2017 oct dodds downey limogesIn the end, I saw that this was a really interesting way into some of the key principles of translation theory that I had been asked to teach during my visit. The key point I had prepared for discussion with the postgraduate Translation Studies students in Limoges was the question of ‘translator stance’, i.e. the idea that translators/interpreters are not neutral figures who simply transform the ‘same’ story into another language. As translators translate, they are also trying to explain. But it is inaccurate to imagine that as translators do this, they somehow remove themselves from the reality of the world they live in and become neutral figures. In other words, it is wrong to think that bias becomes lost in translation. Discussing this idea with the students in Limoges was really rewarding, especially once we had established how our own ‘stance’ can influence our explanation of events across different languages and cultures. As well as thinking about how we translate ourselves, we looked at different examples of translators/interpreters in the colonial era and tried to find evidence of their ‘stance’ in things like footnotes, 2017 quentin hotel-ville-mairie-limoges marchprefaces, diaries and personal correspondence.

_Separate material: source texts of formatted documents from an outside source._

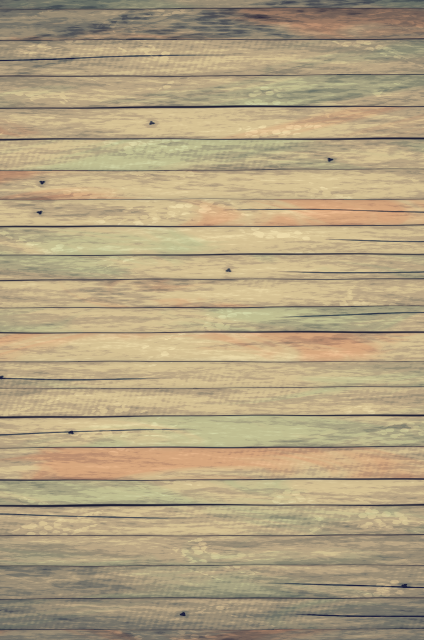
This texture is drawn by a Shadertoy shader. Its source:

```glsl
// Weathered horizontal boards, stacked edge to edge with dark uneven seams.
// Seam heights come from sines plus jitter; warped sines give the grain, cellular
// noise gives flecks and worn spots, and a tonal ramp colours the final value.

const int   SEAMS        = 22;       // seams between top and bottom edge
const float FIRST_SEAM   = 0.0215;   // distance from the top, canvas height = 1
const float PITCH        = 0.0459;   // mean board height
const float SEAM_JITTER  = 0.009;
const float SEAM_TILT    = -0.005;
const float SEAM_THIN    = 0.0005;   // half widths
const float SEAM_THICK   = 0.0018;
const float BASE_TONE    = 0.765;
const float BOARD_SPREAD = 0.09;
const float GRAIN        = 0.11;
const float STAIN        = 0.24;
const float KNOT_CHANCE  = 0.5;
const float CRACK_CHANCE = 0.25;
const vec2  VIGNETTE     = vec2(0.08, 0.25);

const vec3 INK   = vec3(0.11, 0.12, 0.23);
const vec3 SLATE = vec3(0.31, 0.32, 0.34);
const vec3 ASH   = vec3(0.46, 0.45, 0.41);
const vec3 UMBER = vec3(0.60, 0.55, 0.46);
const vec3 TAN   = vec3(0.73, 0.65, 0.52);
const vec3 STRAW = vec3(0.84, 0.76, 0.58);
const vec3 CREAM = vec3(0.93, 0.86, 0.67);
const vec3 RED_TINT  = vec3(1.0, 0.86, 0.85);
const vec3 TEAL_TINT = vec3(0.90, 0.98, 0.98);

float hash(float n) { return fract(sin(n * 12.989 + 4.13) * 43758.5); }

vec2 hash2(vec2 p) {
    return fract(sin(vec2(dot(p, vec2(127.1, 311.7)), dot(p, vec2(269.5, 183.3)))) * 43758.5);
}

// Layered, warped sines, roughly -1..1
float waves(vec2 p) {
    float sum = 0.0, amp = 0.5;
    for (int i = 0; i < 5; i++) {
        p += 0.7 * sin(p.yx * 1.3 + float(i) * 2.1);
        sum += amp * sin(p.x) * sin(p.y + 1.0);
        p = mat2(0.8, 0.6, -0.6, 0.8) * p * 1.9;
        amp *= 0.62;
    }
    return sum;
}

// Cellular noise: distance to the nearest scattered point
float cells(vec2 p) {
    vec2 base = floor(p);
    float best = 2.0;
    for (int j = -1; j <= 1; j++)
        for (int i = -1; i <= 1; i++) {
            vec2 c = base + vec2(i, j);
            best = min(best, length(c + hash2(c) - p));
        }
    return best;
}

// Distance of seam i from the top at position x
float seamY(float i, float x) {
    float drift = 0.0137 * sin(0.2992 * i) + 0.004 * cos(0.628 * (i - 6.0));
    float wobble = 0.0006 * sin(x * 11.0 + i * 2.3) + 0.0003 * sin(x * 37.0 + i * 5.1);
    return FIRST_SEAM + PITCH * i + drift + SEAM_JITTER * (hash(i) - 0.5)
         + SEAM_TILT * x * hash(i + 40.0) + wobble;
}

// Coverage of the dark gap along seam i
float gap(float i, vec2 p, float px) {
    float weight = hash(i + 17.0);
    float swell = 0.75 + 0.35 * sin(p.x * (4.0 + 6.0 * weight) + i * 3.7);
    float w = mix(SEAM_THIN, SEAM_THICK, weight * weight) * swell;
    float d = abs(p.y - seamY(i, p.x));
    float line = 1.0 - smoothstep(w - px, w + px, d);
    return max(line * mix(0.75, 1.0, weight), 0.16 * exp(-d / 0.003));
}

vec3 ramp(float v) {
    vec3 c = mix(INK, SLATE, smoothstep(0.13, 0.32, v));
    c = mix(c, ASH,   smoothstep(0.32, 0.45, v));
    c = mix(c, UMBER, smoothstep(0.45, 0.56, v));
    c = mix(c, TAN,   smoothstep(0.56, 0.66, v));
    c = mix(c, STRAW, smoothstep(0.66, 0.76, v));
    return mix(c, CREAM, smoothstep(0.77, 0.92, v));
}

void mainImage(out vec4 fragColor, in vec2 fragCoord) {
    float px = 1.0 / iResolution.y, aspect = iResolution.x * px;
    vec2 p = vec2(fragCoord.x, iResolution.y - fragCoord.y) * px;

    // Which board
    float id = 0.0;
    for (int i = 0; i < SEAMS; i++) id += step(seamY(float(i), p.x), p.y);
    float top = seamY(id - 1.0, p.x), bottom = seamY(id, p.x);
    vec2 q = p + vec2(hash(id + 3.0) * 20.0, id * 0.37);

    // Board tone, grain and saw marks
    float tone = BASE_TONE + BOARD_SPREAD * (hash(id + 71.0) - 0.5);
    tone += GRAIN * waves(q * vec2(9.0, 170.0)) + 0.06 * waves(q * vec2(60.0, 420.0));
    tone += 0.07 * (0.45 - cells(q * vec2(70.0, 230.0)));
    float sawn = smoothstep(0.55, 0.9, hash(id + 29.0)) * smoothstep(-0.2, 0.4, waves(q * vec2(6.0, 20.0)));
    tone += 0.02 * sawn * sin((q.x + 0.4 * q.y) * 700.0);

    // Stains broken into streaks, heavier near the top, and pale worn spots
    float blotch = waves(q * vec2(7.0, 34.0) + 5.0);
    float wear = mix(0.3, 1.0, hash(id + 53.0)) * mix(1.0, 0.6, smoothstep(0.1, 0.5, p.y));
    float streak = smoothstep(0.75, 0.15, cells(q * vec2(28.0, 190.0)));
    tone -= STAIN * wear * smoothstep(0.0, 0.6, blotch) * (0.25 + 0.75 * streak);
    float bare = smoothstep(0.35, 0.6, waves(q * vec2(13.0, 40.0) + 9.0));
    tone += 0.10 * bare * smoothstep(0.5, 0.3, cells(q * vec2(60.0, 110.0)));

    // Knots and cracks
    float mid = mix(top, bottom, 0.3 + 0.4 * hash(id + 11.0));
    vec2 k = (p - vec2(aspect * hash(id + 23.0), mid)) * vec2(0.8, 1.2);
    float r = length(k) + 0.0007 * sin(3.0 * atan(k.y, k.x) + id);
    float knot = step(hash(id + 31.0), KNOT_CHANCE);
    tone -= knot * (0.45 * smoothstep(0.0045, 0.0015, r) + 0.09 * smoothstep(0.012, 0.004, r));
    float reach = mix(0.15, 0.4, hash(id + 61.0));
    float along = hash(id + 67.0) < 0.5 ? p.x : aspect - p.x;
    float crackD = abs(p.y - mid - 0.004 * sin(p.x * 9.0 + id));
    tone -= 0.4 * step(hash(id + 83.0), CRACK_CHANCE) * smoothstep(reach, reach * 0.6, along)
          * (1.0 - smoothstep(0.0, 0.0004 + px, crackD));

    // Edge darkening, then tints
    vec2 v = 2.0 * vec2(p.x / aspect, p.y) - 1.0;
    tone -= dot(VIGNETTE, vec2(v.x * v.x, v.y * v.y * v.y * v.y));
    vec3 color = ramp(tone);
    float patchy = smoothstep(-0.1, 0.5, waves(q * vec2(5.0, 22.0) + 2.0));
    vec3 tint = hash(id + 97.0) < 0.5 ? RED_TINT : TEAL_TINT;
    color *= mix(vec3(1.0), tint, patchy);

    // Seams above and below the board
    float seam = max(gap(id - 1.0, p, px), gap(id, p, px));
    fragColor = vec4(mix(color, INK * 0.8, seam), 1.0);
}
```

The seminars I taught were longer than I am used to in Stirling (two of the seminars I taught were 3 hours long) and the students weren’t quite as used to working in groups as students in Stirling are. But they were enthusiastic to work in new ways, they were well prepared, and they had lots of ideas they wanted to share. They were also happy to be active translators in the classroom and willingly helped me to find equivalents for any terms and concepts I couldn’t find in French. In the end, the length of seminars went unnoticed. Moreover, with my teaching largely timetabled for the morning (8.30am starts are quite common), I had plenty of time to go to the university restaurant for a delicious three-course CROUS lunch for less than 7€ — students pay even less. In some respects, the university buildings and teaching facilities in Limoges were less well maintained than in Stirling but the emphasis on healthy, affordable food and communal eating was really inspiring and made me wish it was done so effortlessly in our own university.

My time in Limoges was too brief. I only managed to see a little of the city centre and had no time to explore the beautiful countryside I had seen on my long train journey from Agen. But I saw enough to want to go back and make teaching in France something I try to do more often. Learning from the students in Limoges, translating at the same time as I was teaching about translation, and being confronted in real time with the complexity of communicating ideas back and forth between English and French was deeply enriching. I had many wonderful experiences in Limoges but what it reminded me above all else was the importance of exchange: of engaging with other ways of doing things, of learning about/from differences of culture and opinion, and of striving to be open at all times to new experiences.

Finally, two discoveries from my week in France might be useful to students in Stirling reading this blog as they prepare for discussion of topical matters related to France this Spring:

  1. This podcast from France Culture called L’esprit public. It comes out every Sunday and is a really clear and accessible discussion of the big political events of the previous week.
  2. This short text from Édouard Louis, Qui a tué mon père. It is a very moving, personal account of this young author’s relationship with his father crossed with a more detached, sociological attempt to understand the cultural and economic factors shaping working class life in North East France. Although it doesn’t directly address the ongoing political upheaval in France and the significance of the Gilets jaunes, it was the best ‘translation’ I came across of the deep frustration and anger that is underpinning this movement.”

Many thanks to Aedín for the great blog post and to our partners at Limoges for their hospitality!